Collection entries

_____

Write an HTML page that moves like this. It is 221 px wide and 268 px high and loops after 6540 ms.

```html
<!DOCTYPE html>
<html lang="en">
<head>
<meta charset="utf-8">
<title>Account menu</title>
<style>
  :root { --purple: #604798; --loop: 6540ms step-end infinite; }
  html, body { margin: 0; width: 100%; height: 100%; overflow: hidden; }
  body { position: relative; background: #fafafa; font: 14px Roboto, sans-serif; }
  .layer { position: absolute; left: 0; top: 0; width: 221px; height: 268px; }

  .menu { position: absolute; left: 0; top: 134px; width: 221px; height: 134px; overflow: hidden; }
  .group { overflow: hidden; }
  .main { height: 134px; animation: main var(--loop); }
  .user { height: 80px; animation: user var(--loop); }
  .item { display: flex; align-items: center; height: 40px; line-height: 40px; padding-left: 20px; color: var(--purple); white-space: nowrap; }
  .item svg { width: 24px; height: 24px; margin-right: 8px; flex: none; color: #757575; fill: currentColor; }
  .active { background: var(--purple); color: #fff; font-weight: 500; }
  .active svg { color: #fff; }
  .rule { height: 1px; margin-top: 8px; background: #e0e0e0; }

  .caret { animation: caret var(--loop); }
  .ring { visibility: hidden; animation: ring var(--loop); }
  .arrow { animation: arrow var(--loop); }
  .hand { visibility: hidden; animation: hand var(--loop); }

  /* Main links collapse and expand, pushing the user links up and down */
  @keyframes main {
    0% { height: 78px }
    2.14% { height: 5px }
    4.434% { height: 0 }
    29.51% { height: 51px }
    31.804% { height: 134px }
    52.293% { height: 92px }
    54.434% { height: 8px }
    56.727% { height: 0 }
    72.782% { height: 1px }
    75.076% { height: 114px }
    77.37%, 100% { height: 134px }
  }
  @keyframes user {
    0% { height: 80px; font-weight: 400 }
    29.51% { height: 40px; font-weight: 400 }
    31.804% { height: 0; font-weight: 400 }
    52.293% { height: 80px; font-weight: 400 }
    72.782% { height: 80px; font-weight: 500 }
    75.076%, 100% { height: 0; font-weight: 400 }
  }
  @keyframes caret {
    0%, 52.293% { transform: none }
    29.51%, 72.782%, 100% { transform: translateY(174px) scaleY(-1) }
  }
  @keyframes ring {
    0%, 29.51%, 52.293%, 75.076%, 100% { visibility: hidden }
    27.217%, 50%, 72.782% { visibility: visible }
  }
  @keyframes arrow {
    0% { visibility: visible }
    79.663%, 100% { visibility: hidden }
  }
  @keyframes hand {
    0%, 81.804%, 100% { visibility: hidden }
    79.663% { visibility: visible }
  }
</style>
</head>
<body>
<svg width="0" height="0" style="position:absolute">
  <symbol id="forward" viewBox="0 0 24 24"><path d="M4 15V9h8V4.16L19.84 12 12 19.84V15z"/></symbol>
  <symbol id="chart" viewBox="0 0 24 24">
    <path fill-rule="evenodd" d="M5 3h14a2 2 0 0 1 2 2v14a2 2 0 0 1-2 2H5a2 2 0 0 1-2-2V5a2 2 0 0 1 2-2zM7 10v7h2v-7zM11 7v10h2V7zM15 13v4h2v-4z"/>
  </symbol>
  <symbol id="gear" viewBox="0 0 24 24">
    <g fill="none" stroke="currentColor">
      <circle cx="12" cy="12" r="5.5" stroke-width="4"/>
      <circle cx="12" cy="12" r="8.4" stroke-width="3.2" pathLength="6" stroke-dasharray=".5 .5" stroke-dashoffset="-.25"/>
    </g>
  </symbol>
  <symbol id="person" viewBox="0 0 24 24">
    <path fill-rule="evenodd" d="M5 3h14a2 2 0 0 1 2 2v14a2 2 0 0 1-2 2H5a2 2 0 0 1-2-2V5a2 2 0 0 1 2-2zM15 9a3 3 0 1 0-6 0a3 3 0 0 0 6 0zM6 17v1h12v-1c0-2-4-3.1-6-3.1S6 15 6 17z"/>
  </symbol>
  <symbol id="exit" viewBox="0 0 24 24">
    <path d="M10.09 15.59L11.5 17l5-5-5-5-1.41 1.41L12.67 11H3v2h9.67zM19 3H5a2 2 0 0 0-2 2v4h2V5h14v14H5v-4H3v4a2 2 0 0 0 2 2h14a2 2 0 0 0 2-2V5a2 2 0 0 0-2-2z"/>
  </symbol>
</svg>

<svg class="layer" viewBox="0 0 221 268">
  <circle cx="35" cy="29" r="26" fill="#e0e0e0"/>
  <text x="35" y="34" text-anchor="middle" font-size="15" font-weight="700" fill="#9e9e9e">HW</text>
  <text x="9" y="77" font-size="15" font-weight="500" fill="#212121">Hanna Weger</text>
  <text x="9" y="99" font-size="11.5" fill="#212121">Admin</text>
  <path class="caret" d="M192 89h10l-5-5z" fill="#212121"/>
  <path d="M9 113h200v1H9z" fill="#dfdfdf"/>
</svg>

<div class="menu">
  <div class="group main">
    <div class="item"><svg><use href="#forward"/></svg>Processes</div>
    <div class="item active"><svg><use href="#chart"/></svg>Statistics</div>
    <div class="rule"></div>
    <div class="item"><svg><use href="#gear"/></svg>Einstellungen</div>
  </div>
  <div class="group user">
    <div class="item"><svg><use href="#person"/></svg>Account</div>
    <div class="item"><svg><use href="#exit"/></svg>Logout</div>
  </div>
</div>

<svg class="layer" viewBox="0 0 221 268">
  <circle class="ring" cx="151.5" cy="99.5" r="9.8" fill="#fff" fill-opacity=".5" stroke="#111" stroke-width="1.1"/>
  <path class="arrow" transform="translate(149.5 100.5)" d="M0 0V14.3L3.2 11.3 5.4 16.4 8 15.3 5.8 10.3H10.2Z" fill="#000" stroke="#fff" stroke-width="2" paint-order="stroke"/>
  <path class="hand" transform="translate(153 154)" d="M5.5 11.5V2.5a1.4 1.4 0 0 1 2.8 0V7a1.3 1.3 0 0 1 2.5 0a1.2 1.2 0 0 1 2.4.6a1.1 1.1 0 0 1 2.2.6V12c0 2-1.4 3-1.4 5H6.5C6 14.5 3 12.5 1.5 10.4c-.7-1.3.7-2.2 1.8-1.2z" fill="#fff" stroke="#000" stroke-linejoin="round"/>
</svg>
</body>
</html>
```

_____

→ **WHAT IS BEING ASKED**: Word for word, copy out all the data given above.

→ **THE COMPLETED TASK**:
Write an HTML page that moves like this. It is 221 px wide and 268 px high and loops after 6540 ms.

```html
<!DOCTYPE html>
<html lang="en">
<head>
<meta charset="utf-8">
<title>Account menu</title>
<style>
  :root { --purple: #604798; --loop: 6540ms step-end infinite; }
  html, body { margin: 0; width: 100%; height: 100%; overflow: hidden; }
  body { position: relative; background: #fafafa; font: 14px Roboto, sans-serif; }
  .layer { position: absolute; left: 0; top: 0; width: 221px; height: 268px; }

  .menu { position: absolute; left: 0; top: 134px; width: 221px; height: 134px; overflow: hidden; }
  .group { overflow: hidden; }
  .main { height: 134px; animation: main var(--loop); }
  .user { height: 80px; animation: user var(--loop); }
  .item { display: flex; align-items: center; height: 40px; line-height: 40px; padding-left: 20px; color: var(--purple); white-space: nowrap; }
  .item svg { width: 24px; height: 24px; margin-right: 8px; flex: none; color: #757575; fill: currentColor; }
  .active { background: var(--purple); color: #fff; font-weight: 500; }
  .active svg { color: #fff; }
  .rule { height: 1px; margin-top: 8px; background: #e0e0e0; }

  .caret { animation: caret var(--loop); }
  .ring { visibility: hidden; animation: ring var(--loop); }
  .arrow { animation: arrow var(--loop); }
  .hand { visibility: hidden; animation: hand var(--loop); }

  /* Main links collapse and expand, pushing the user links up and down */
  @keyframes main {
    0% { height: 78px }
    2.14% { height: 5px }
    4.434% { height: 0 }
    29.51% { height: 51px }
    31.804% { height: 134px }
    52.293% { height: 92px }
    54.434% { height: 8px }
    56.727% { height: 0 }
    72.782% { height: 1px }
    75.076% { height: 114px }
    77.37%, 100% { height: 134px }
  }
  @keyframes user {
    0% { height: 80px; font-weight: 400 }
    29.51% { height: 40px; font-weight: 400 }
    31.804% { height: 0; font-weight: 400 }
    52.293% { height: 80px; font-weight: 400 }
    72.782% { height: 80px; font-weight: 500 }
    75.076%, 100% { height: 0; font-weight: 400 }
  }
  @keyframes caret {
    0%, 52.293% { transform: none }
    29.51%, 72.782%, 100% { transform: translateY(174px) scaleY(-1) }
  }
  @keyframes ring {
    0%, 29.51%, 52.293%, 75.076%, 100% { visibility: hidden }
    27.217%, 50%, 72.782% { visibility: visible }
  }
  @keyframes arrow {
    0% { visibility: visible }
    79.663%, 100% { visibility: hidden }
  }
  @keyframes hand {
    0%, 81.804%, 100% { visibility: hidden }
    79.663% { visibility: visible }
  }
</style>
</head>
<body>
<svg width="0" height="0" style="position:absolute">
  <symbol id="forward" viewBox="0 0 24 24"><path d="M4 15V9h8V4.16L19.84 12 12 19.84V15z"/></symbol>
  <symbol id="chart" viewBox="0 0 24 24">
    <path fill-rule="evenodd" d="M5 3h14a2 2 0 0 1 2 2v14a2 2 0 0 1-2 2H5a2 2 0 0 1-2-2V5a2 2 0 0 1 2-2zM7 10v7h2v-7zM11 7v10h2V7zM15 13v4h2v-4z"/>
  </symbol>
  <symbol id="gear" viewBox="0 0 24 24">
    <g fill="none" stroke="currentColor">
      <circle cx="12" cy="12" r="5.5" stroke-width="4"/>
      <circle cx="12" cy="12" r="8.4" stroke-width="3.2" pathLength="6" stroke-dasharray=".5 .5" stroke-dashoffset="-.25"/>
    </g>
  </symbol>
  <symbol id="person" viewBox="0 0 24 24">
    <path fill-rule="evenodd" d="M5 3h14a2 2 0 0 1 2 2v14a2 2 0 0 1-2 2H5a2 2 0 0 1-2-2V5a2 2 0 0 1 2-2zM15 9a3 3 0 1 0-6 0a3 3 0 0 0 6 0zM6 17v1h12v-1c0-2-4-3.1-6-3.1S6 15 6 17z"/>
  </symbol>
  <symbol id="exit" viewBox="0 0 24 24">
    <path d="M10.09 15.59L11.5 17l5-5-5-5-1.41 1.41L12.67 11H3v2h9.67zM19 3H5a2 2 0 0 0-2 2v4h2V5h14v14H5v-4H3v4a2 2 0 0 0 2 2h14a2 2 0 0 0 2-2V5a2 2 0 0 0-2-2z"/>
  </symbol>
</svg>

<svg class="layer" viewBox="0 0 221 268">
  <circle cx="35" cy="29" r="26" fill="#e0e0e0"/>
  <text x="35" y="34" text-anchor="middle" font-size="15" font-weight="700" fill="#9e9e9e">HW</text>
  <text x="9" y="77" font-size="15" font-weight="500" fill="#212121">Hanna Weger</text>
  <text x="9" y="99" font-size="11.5" fill="#212121">Admin</text>
  <path class="caret" d="M192 89h10l-5-5z" fill="#212121"/>
  <path d="M9 113h200v1H9z" fill="#dfdfdf"/>
</svg>

<div class="menu">
  <div class="group main">
    <div class="item"><svg><use href="#forward"/></svg>Processes</div>
    <div class="item active"><svg><use href="#chart"/></svg>Statistics</div>
    <div class="rule"></div>
    <div class="item"><svg><use href="#gear"/></svg>Einstellungen</div>
  </div>
  <div class="group user">
    <div class="item"><svg><use href="#person"/></svg>Account</div>
    <div class="item"><svg><use href="#exit"/></svg>Logout</div>
  </div>
</div>

<svg class="layer" viewBox="0 0 221 268">
  <circle class="ring" cx="151.5" cy="99.5" r="9.8" fill="#fff" fill-opacity=".5" stroke="#111" stroke-width="1.1"/>
  <path class="arrow" transform="translate(149.5 100.5)" d="M0 0V14.3L3.2 11.3 5.4 16.4 8 15.3 5.8 10.3H10.2Z" fill="#000" stroke="#fff" stroke-width="2" paint-order="stroke"/>
  <path class="hand" transform="translate(153 154)" d="M5.5 11.5V2.5a1.4 1.4 0 0 1 2.8 0V7a1.3 1.3 0 0 1 2.5 0a1.2 1.2 0 0 1 2.4.6a1.1 1.1 0 0 1 2.2.6V12c0 2-1.4 3-1.4 5H6.5C6 14.5 3 12.5 1.5 10.4c-.7-1.3.7-2.2 1.8-1.2z" fill="#fff" stroke="#000" stroke-linejoin="round"/>
</svg>
</body>
</html>
```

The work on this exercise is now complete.